On September 25 Kurdistan to vote for independence from Baghdad
Hundreds of thousands of refugees - Christians, Muslims and Yazidis-escaped from the Islamic State have been sheltering in the region. The area is rich in oil and natural gas and has long been contended between local authorities and central government. Turkey, Syria and Iran against the project for fear of internal secessions.
Erbil (AsiaNews / Agencies) - The autonomous Kurdistan region will hold a referendum on September 25th to decide on independence from Baghdad and the creation of an autonomous territorial entity. The Kurdish leaders in Erbil yesterday announced the vote despite the vast front opposition to dividing Iraq.
Over the years, hundreds of thousands of Christians have been sheltered in the region, as well as Muslims and Yazidis who fled Nineveh's plain after the arrival of the Islamic State.

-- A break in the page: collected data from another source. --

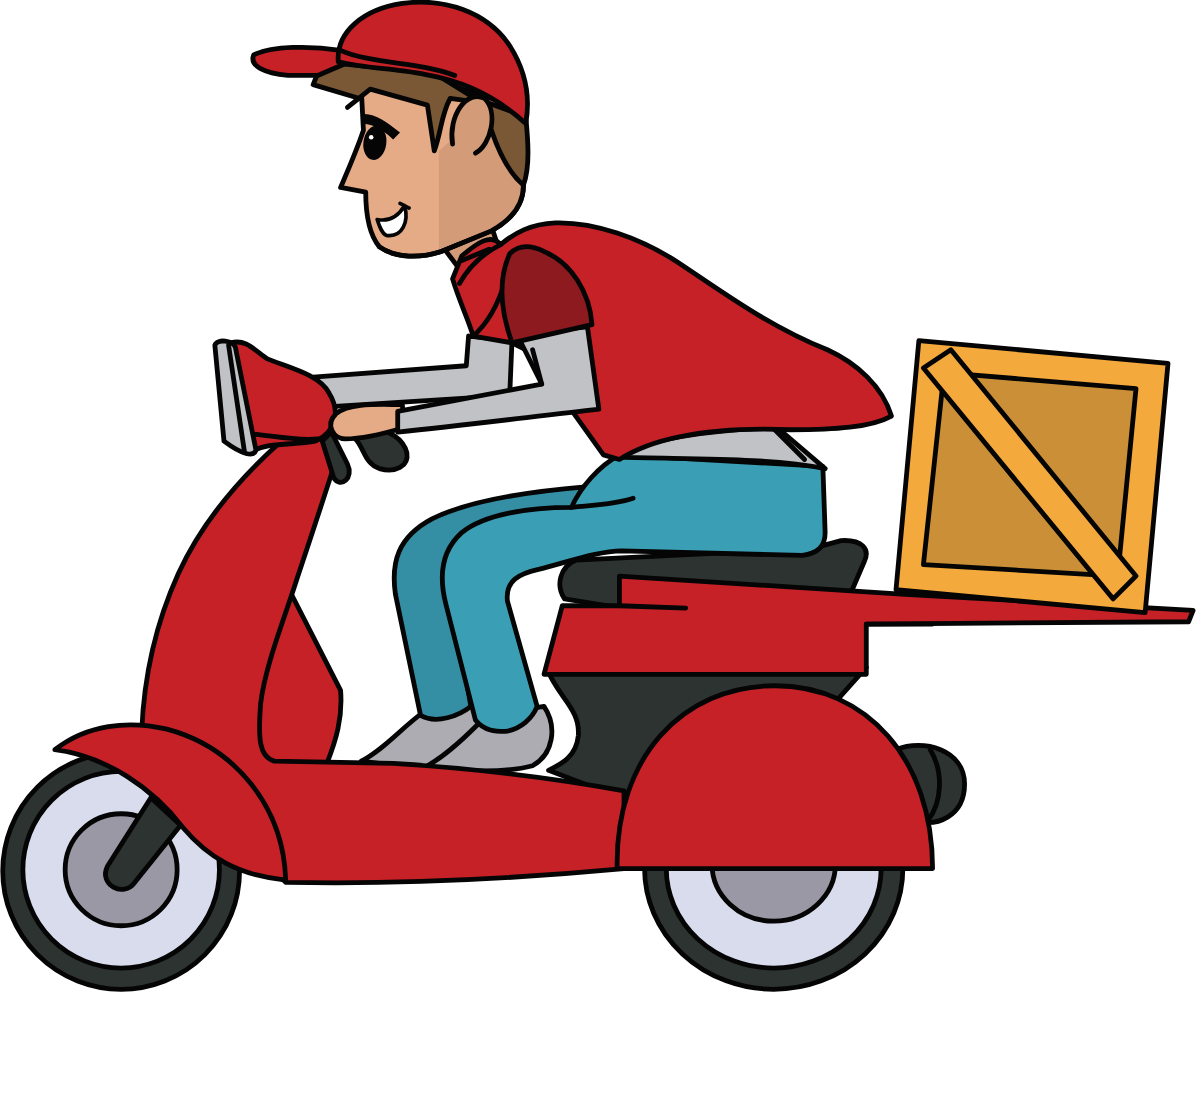
<!DOCTYPE html>
<html lang="en">
<head>
<meta charset="utf-8">
<title>Scooter delivery rider</title>
<style>
:root {
  --paper: #ffffff;
  --ink: #050505;
  --red: #c52127;
  --red-dark: #8c1a1f;
  --rubber: #2c3331;
  --rim: #d9dcec;
  --hub: #9a98a5;
  --shoe: #adacb3;
  --sleeve: #c1c2c6;
  --denim: #3a9fb5;
  --denim-far: #358fa4;
  --skin: #e5aa86;
  --skin-shade: #d39b78;
  --hair: #7a5836;
  --wood: #f3a93c;
  --wood-panel: #cb9037;
}
html, body { margin: 0; background: var(--paper); overflow: hidden; }
.canvas { display: block; width: 1200px; height: 1094px; }
.art { stroke: var(--ink); stroke-width: 2.1; stroke-linejoin: round; stroke-linecap: round; }
.red { fill: var(--red); }
.red-dark { fill: var(--red-dark); }
.rubber { fill: var(--rubber); }
.rim { fill: var(--rim); }
.hub { fill: var(--hub); }
.shoe { fill: var(--shoe); }
.sleeve { fill: var(--sleeve); }
.denim { fill: var(--denim); }
.denim-far { fill: var(--denim-far); }
.skin { fill: var(--skin); }
.skin-shade { fill: var(--skin-shade); }
.hair { fill: var(--hair); }
.wood { fill: var(--wood); }
.wood-panel { fill: var(--wood-panel); }
.white { fill: var(--paper); }
.line { fill: none; }
.solid { fill: var(--ink); stroke: none; }
</style>
</head>
<body>
<svg class="canvas" viewBox="0 0 525 478.6" role="img" aria-label="Delivery rider in a red cap on a red scooter carrying a wooden crate">
  <g class="art">

    <g id="exhaust">
      <path class="rubber" d="M392 328C404 323 422 328 422 343C422 357 410 362 400 359Z"/>
      <path class="line" d="M407 328C413 338 412 351 406 359"/>
    </g>

    <g id="rear-wheel">
      <ellipse class="rubber" cx="338.5" cy="380" rx="56.5" ry="52.8"/>
      <ellipse class="rim" cx="338.5" cy="380" rx="47" ry="43.5"/>
      <ellipse class="hub" cx="338.5" cy="378" rx="27" ry="25"/>
    </g>

    <g id="front-wheel">
      <circle class="rubber" cx="53" cy="381" r="51.8"/>
      <circle class="rim" cx="53" cy="380.5" r="43"/>
      <circle class="hub" cx="53" cy="380.5" r="24.5"/>
      <path class="rubber" d="M66 349L47 379C43 387 54 393 59 386L79 361Z"/>
    </g>

    <g id="engine-and-seat">
      <path class="rubber" d="M239 292C244 305 254 310 253 322C252 331 246 334 240 337L274 350L345 330L379 292Z"/>
      <path class="rubber" d="M247 262C243 256 245 248 252 245L355 240L368 236.5C377 236 381 240 378 246L372 260L272 266Z"/>
    </g>

    <g id="far-leg">
      <path class="shoe" d="M158 333C168 328 176 318 186 311L207 309C212 317 209 328 203 334L190 337Z"/>
      <path class="denim-far" d="M256 213C232 215 205 219 189 227C174 235 171 246 173 260L184 313C191 317 201 313 206 309L198 262C197 250 203 243 215 239L255 228Z"/>
    </g>

    <g id="near-leg">
      <path class="shoe" d="M187 335C196 330 205 321 213 313L238 309C244 318 242 330 233 335C222 338 202 338 187 335Z"/>
      <path class="denim" d="M271 199C262 204 254 213 250 222C231 222 212 225 202 233C193 241 192 252 195 264L208 315C212 320 217 320 221 320C228 319 233 314 235 309L222 263C221 254 227 251 236 249C248 246 262 241 272 241L351 243C358 242 361 239 361 233L360 204Z"/>
      <path class="line" d="M250 222C258 221 268 221 277 218"/>
    </g>

    <g id="carrier">
      <path class="red" d="M246 265L271 265L271 252L396 260L522 267L520 272L379 273L379 295L238 295Z"/>
      <path class="line" d="M271 265L300 266M379 273L408 273"/>
    </g>

    <g id="crate">
      <path class="wood" d="M402 149L511 159L501 268L392 258Z"/>
      <path class="wood-panel" d="M413 163L497 170L489 252L404 247Z"/>
      <path class="wood" d="M404 161L416 153L497 252L487 262Z"/>
    </g>

    <g id="scooter-body">
      <path class="red" d="M127 259L149 302C150 314 147 324 143 334L112 334L111 300Z"/>
      <path class="red" d="M123 193C104 210 88 229 78 251C68 273 63 295 62 320L92 350L125 386C175 387 230 384 273 380L273 346C240 340 205 336 172 334L120 333C113 331 113 322 114 308C116 291 125 269 130 253C136 235 142 217 148 198L140 188Z"/>
      <path class="red" d="M24 328C38 317 56 315 73 319C103 327 124 353 125 385C104 383 91 375 80 362C67 345 47 331 24 328Z"/>
      <path class="red" d="M270 380C269 331 299 300 339 300C379 300 408 332 408 380Z"/>
    </g>

    <g id="far-arm">
      <path class="sleeve" d="M137 165L204 160L205 147L224 149L223 173L143 178Z"/>
    </g>

    <g id="torso">
      <path class="sleeve" d="M271 200C282 192 310 188 340 187L361 205C335 200 302 201 271 200Z"/>
      <path class="line" d="M338 187L352 201"/>
      <path class="skin-shade" d="M193 107L215 99L218 108L202 119Z"/>
      <path class="red" d="M202 112L198 122C201 132 205 140 207 147L224 150L240 158L249 178L264 199L271 201C290 189 320 187 346 188C365 188 381 187 390 182C386 169 375 159 362 153C337 143 318 129 297 115C280 104 260 97 243 97.500C232 98 225 102 219 107C215 102 209 106 202 112Z"/>
      <path class="line" d="M219 107C211 111 205 117 201 124M202 114L214 109"/>
      <path class="line" d="M207 147C214 141 218 133 221 123"/>
    </g>

    <g id="headlamp">
      <path class="red" d="M101 150C108 148 112 154 117 157C127 161 140 164 144 172C149 180 147 189 138 193C128 195 118 193 109 198Z"/>
      <path class="sleeve" d="M94 151C95 148 102 149 103 152L112 197C111 200 106 199 98 193Z"/>
      <path class="line" d="M100 151L107 198M112 190C121 191 131 193 139 192"/>
    </g>

    <g id="near-arm">
      <path class="rubber" d="M145 189L152 203C155 209 149 214 146 209L141 193Z"/>
      <path class="rubber" d="M152 189C160 194 158 202 166 205C173 207 179 204 178 198C176 191 169 188 161 187Z"/>
      <path class="skin" d="M176 177C166 177 153 176 147 181C142 186 146 192 151 192C159 192 167 190 177 187Z"/>
      <path class="sleeve" d="M226 146L257 143L262 179C235 182 204 186 174 189L174 180L237 168Z"/>
      <path class="red-dark" d="M223 111C218 122 219 136 224 150L259 142C258 128 250 115 238 110C232 107 227 107 223 111Z"/>
      <path class="line" d="M237 168L233 153"/>
    </g>

    <g id="head">
      <path class="skin" d="M158 38L159 57C156 66 152 75 149 82L160 84C160 93 161 102 166 108C173 113 184 113 193 110L215 101C224 96 229 89 229 81L224 46L190 35Z"/>
      <path class="skin-shade" stroke="none" d="M192 66L192 109L215 100C224 96 228 89 228 82L218 60L208 52Z"/>
      <path class="line" d="M166 108C173 113 184 113 193 110L215 101C224 96 229 89 229 81"/>
      <path class="hair" d="M208 43L215 57C218 66 222 75 229 81C232 73 231 61 230 51Z"/>
      <path class="hair" d="M141 27L137 37L157 43L152 47L162 39L187 46L190 66C193 58 193 50 197 43L211 45L190 32Z"/>
      <path class="skin-shade" d="M198 63C196 51 204 39 212 43C218 49 215 63 208 67"/>
      <path class="solid" d="M158 50C163 49 169 53 175 58L172 61C167 56 162 54 158 54Z"/>
      <ellipse class="solid" cx="164" cy="62.500" rx="5" ry="7.500" transform="rotate(8 164 62.500)"/>
      <circle class="white" stroke="none" cx="162.400" cy="60" r="1"/>
      <path class="white" stroke-width="1.600" d="M165 96C170 97 174 95 177 90C179 97 176 104 169 103C167 102 166 99 165 96Z"/>
      <path class="line" stroke-width="1.600" d="M175 89L179 91"/>
    </g>

    <g id="cap">
      <path class="red" d="M149 22C136 20 119 20 111 24C109 29 116 32 126 33L139 33L153 27Z"/>
      <path class="red" d="M148 27C147 14 159 4 176 1.500C194 -1 213 5 223 20C230 31 232 43 230 54C218 43 204 36 188 33C175 30 160 30 148 27Z"/>
      <path class="line" d="M149 22C162 28 184 27 199 33"/>
    </g>

  </g>
</svg>
</body>
</html>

The Kurdistan Presidency office issued a note confirming that "September 25, 2017 is the date for the independence referendum". The Iraqi Kurdistan region is formed by three provinces, which are entrusted with the guidance of a regional autonomous government and protected by local security forces.
Independent self-government has a large consensus among the local population but is opposed by most of the country and the international community because it could undermine the nation's instability.
The statement issued by the Kurdish regional presidency reminds one of the most controversial issues related to independence, saying that the referendum will be held "in the Kurdistan region and in Kurdistan areas not controlled by local government". The reference is to the northern territories claimed by both Kurdistan and Baghdad, rich in oil and natural gas. Among them is the area of Kirkuk, now mostly under the control of Peshmerga.
In recent times, both Baghdad and the Kurdish region are undergoing a profound economic and financial crisis, heightened by the collapse of oil prices; In fact, the proceeds from the sale of crude represent the vast majority of revenue.
In addition, despite a large movement favoring Kurdish independence, Iraqi Kurds are divided in their entirety; Splits and contrasts that risk paralyzing the unborn state immediately.
Adding to this is the opposition of some regional powers: Turkey, Syria and Iran have a large internal Kurdish community and are against the birth of a Kurdish independent entity, fearing – above all Ankara - that it can feed secessionists .
Other critical and opposing voices to the country's division include the Chaldean Church, which has long worked for the unity of Iraq in the face of internal problems and external threats (including the Islamic State). The opposition of the patriarchate is not just about the self-governing of the Kurds, but also the projects powered by some Christian groups which could lead to the creation of a "Christian ghetto" on the Nineveh plain.